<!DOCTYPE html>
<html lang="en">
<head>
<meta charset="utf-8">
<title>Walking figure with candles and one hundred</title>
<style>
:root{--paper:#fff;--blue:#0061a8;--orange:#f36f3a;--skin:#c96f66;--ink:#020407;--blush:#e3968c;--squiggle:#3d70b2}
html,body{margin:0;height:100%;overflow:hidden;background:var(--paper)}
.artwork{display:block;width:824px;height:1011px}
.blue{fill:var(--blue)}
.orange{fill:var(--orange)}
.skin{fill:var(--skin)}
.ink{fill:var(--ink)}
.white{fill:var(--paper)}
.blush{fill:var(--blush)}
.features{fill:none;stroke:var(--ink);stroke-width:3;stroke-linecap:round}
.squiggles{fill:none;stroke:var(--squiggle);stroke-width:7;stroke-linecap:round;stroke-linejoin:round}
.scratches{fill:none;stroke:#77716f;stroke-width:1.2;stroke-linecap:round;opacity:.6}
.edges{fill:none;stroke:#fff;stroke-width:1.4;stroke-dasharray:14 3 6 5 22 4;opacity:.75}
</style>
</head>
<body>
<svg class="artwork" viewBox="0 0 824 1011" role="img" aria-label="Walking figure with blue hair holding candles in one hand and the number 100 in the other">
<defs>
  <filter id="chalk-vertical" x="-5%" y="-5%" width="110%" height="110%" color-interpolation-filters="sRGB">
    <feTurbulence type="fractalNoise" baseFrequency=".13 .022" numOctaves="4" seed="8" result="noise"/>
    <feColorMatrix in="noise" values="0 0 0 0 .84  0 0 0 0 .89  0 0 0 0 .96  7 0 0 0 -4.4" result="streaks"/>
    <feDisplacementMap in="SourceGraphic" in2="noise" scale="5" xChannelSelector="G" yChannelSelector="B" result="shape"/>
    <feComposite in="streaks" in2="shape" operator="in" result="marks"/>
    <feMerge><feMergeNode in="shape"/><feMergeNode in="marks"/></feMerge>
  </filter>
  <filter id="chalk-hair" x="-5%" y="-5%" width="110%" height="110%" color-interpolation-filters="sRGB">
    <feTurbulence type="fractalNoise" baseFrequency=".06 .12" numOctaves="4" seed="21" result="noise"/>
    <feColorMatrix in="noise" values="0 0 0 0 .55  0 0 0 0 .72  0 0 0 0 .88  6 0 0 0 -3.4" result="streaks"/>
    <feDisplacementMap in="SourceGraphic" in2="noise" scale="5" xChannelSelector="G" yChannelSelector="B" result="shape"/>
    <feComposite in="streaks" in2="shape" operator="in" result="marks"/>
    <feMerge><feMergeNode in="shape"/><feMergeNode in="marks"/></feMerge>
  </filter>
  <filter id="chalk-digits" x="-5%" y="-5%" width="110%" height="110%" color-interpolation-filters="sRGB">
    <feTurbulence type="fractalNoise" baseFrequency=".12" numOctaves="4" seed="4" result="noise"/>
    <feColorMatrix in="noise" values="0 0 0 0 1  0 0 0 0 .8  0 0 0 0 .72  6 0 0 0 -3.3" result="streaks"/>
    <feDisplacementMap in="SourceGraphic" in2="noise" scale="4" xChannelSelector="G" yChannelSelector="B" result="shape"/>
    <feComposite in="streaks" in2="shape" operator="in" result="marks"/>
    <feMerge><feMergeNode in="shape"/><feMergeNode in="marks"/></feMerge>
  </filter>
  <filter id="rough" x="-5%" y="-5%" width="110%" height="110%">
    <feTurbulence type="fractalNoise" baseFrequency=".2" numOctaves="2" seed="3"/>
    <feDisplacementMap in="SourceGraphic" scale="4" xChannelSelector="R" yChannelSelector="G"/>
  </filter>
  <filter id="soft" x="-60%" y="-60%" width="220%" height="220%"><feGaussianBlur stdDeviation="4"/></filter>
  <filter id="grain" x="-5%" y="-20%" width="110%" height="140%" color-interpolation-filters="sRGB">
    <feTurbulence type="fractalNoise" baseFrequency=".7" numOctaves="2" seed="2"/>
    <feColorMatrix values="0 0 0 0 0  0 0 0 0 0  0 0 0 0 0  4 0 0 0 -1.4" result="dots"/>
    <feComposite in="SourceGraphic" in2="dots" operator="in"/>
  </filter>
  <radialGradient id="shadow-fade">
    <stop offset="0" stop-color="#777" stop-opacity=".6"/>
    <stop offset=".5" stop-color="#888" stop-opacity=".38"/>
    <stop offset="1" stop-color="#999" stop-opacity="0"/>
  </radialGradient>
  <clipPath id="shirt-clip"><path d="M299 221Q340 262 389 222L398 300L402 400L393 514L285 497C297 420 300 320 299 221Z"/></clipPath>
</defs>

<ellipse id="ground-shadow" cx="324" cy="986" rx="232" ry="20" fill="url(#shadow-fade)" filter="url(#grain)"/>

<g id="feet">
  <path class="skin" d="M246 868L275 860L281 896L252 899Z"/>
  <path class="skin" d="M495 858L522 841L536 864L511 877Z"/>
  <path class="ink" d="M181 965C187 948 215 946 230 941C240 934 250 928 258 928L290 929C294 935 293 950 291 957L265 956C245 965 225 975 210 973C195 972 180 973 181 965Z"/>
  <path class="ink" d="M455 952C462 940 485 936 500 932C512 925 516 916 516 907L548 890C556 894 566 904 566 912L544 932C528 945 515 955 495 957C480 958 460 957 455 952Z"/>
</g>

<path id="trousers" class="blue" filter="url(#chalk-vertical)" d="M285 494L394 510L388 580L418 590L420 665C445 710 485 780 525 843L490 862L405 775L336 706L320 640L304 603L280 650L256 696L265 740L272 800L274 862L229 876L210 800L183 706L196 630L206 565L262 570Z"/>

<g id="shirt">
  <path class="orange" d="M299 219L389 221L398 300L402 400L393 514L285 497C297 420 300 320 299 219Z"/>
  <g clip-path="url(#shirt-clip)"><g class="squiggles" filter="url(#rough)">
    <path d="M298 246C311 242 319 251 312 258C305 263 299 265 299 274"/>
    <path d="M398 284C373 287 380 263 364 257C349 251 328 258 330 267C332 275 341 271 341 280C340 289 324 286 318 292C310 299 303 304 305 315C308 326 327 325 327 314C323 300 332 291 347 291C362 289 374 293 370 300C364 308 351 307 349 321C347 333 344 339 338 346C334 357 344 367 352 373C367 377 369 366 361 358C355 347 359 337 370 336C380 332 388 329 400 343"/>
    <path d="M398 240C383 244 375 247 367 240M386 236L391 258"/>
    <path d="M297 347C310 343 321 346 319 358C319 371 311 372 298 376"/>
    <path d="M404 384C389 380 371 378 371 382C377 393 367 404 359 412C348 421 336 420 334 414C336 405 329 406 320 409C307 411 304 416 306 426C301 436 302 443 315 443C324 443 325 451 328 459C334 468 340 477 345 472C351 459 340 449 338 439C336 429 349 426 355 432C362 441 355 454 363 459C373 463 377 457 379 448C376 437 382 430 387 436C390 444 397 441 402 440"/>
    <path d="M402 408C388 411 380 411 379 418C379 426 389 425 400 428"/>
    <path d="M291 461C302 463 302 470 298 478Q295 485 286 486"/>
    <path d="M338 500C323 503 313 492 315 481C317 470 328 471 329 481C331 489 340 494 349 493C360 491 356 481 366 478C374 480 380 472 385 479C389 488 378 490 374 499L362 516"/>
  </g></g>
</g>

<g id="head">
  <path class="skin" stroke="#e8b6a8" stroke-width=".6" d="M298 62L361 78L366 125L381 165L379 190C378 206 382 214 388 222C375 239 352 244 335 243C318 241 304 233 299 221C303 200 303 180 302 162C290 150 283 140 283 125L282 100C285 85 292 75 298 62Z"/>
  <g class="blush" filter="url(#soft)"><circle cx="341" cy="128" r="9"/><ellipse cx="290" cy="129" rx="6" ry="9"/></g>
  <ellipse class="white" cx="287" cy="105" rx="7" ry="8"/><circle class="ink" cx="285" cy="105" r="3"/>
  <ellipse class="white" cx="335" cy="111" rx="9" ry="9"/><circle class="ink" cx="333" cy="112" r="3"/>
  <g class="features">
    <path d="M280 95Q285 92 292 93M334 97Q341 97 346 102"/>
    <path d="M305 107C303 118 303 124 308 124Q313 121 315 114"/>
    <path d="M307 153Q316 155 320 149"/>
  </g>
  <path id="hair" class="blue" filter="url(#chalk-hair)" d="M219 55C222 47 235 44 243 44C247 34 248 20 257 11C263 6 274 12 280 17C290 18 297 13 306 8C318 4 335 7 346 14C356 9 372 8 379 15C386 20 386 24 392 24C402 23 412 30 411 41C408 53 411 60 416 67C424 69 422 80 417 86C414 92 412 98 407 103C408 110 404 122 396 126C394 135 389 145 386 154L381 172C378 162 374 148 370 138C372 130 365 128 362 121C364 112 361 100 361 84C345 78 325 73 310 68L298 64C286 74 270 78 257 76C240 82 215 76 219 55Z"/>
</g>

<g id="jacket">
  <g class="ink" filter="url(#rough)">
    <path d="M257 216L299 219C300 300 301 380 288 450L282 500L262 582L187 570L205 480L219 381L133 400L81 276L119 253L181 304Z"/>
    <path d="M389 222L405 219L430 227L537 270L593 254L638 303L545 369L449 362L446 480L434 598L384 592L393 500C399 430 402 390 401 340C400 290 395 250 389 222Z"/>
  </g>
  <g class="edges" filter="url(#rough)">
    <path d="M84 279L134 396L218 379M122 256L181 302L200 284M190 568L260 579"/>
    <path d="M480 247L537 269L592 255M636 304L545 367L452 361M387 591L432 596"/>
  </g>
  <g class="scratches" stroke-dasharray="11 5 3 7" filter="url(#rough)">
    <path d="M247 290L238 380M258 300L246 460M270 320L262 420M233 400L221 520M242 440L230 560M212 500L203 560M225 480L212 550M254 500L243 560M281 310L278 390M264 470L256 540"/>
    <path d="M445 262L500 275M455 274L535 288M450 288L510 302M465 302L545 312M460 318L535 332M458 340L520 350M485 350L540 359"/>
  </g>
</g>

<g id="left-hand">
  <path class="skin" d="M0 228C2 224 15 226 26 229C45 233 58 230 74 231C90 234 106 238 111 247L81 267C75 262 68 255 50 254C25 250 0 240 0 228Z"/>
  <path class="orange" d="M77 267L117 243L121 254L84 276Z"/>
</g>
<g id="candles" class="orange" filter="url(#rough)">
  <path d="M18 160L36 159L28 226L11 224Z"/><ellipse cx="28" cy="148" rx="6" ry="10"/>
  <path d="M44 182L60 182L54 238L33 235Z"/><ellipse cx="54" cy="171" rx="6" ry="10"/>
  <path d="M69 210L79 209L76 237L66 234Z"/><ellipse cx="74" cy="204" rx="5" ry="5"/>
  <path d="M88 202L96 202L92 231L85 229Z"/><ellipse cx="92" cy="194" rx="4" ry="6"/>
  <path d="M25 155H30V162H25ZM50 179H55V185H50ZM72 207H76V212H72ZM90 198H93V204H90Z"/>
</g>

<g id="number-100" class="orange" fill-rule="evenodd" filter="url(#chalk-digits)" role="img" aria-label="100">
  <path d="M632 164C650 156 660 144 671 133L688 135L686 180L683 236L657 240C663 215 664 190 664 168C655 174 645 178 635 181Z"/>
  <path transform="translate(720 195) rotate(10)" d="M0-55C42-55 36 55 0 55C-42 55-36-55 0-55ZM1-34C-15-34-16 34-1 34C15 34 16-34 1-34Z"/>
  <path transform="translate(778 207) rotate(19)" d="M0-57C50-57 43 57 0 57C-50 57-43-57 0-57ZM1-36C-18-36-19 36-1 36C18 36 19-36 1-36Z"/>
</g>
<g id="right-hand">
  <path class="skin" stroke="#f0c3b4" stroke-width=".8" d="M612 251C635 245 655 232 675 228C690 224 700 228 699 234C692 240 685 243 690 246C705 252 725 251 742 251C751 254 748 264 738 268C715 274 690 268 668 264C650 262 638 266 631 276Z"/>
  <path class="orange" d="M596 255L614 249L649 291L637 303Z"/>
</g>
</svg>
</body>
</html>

AIM OF THE TASK —
In the entries above, identify every line with the string "html".

RESULT —
<!DOCTYPE html>
<html lang="en">
html,body{margin:0;height:100%;overflow:hidden;background:var(--paper)}
</html>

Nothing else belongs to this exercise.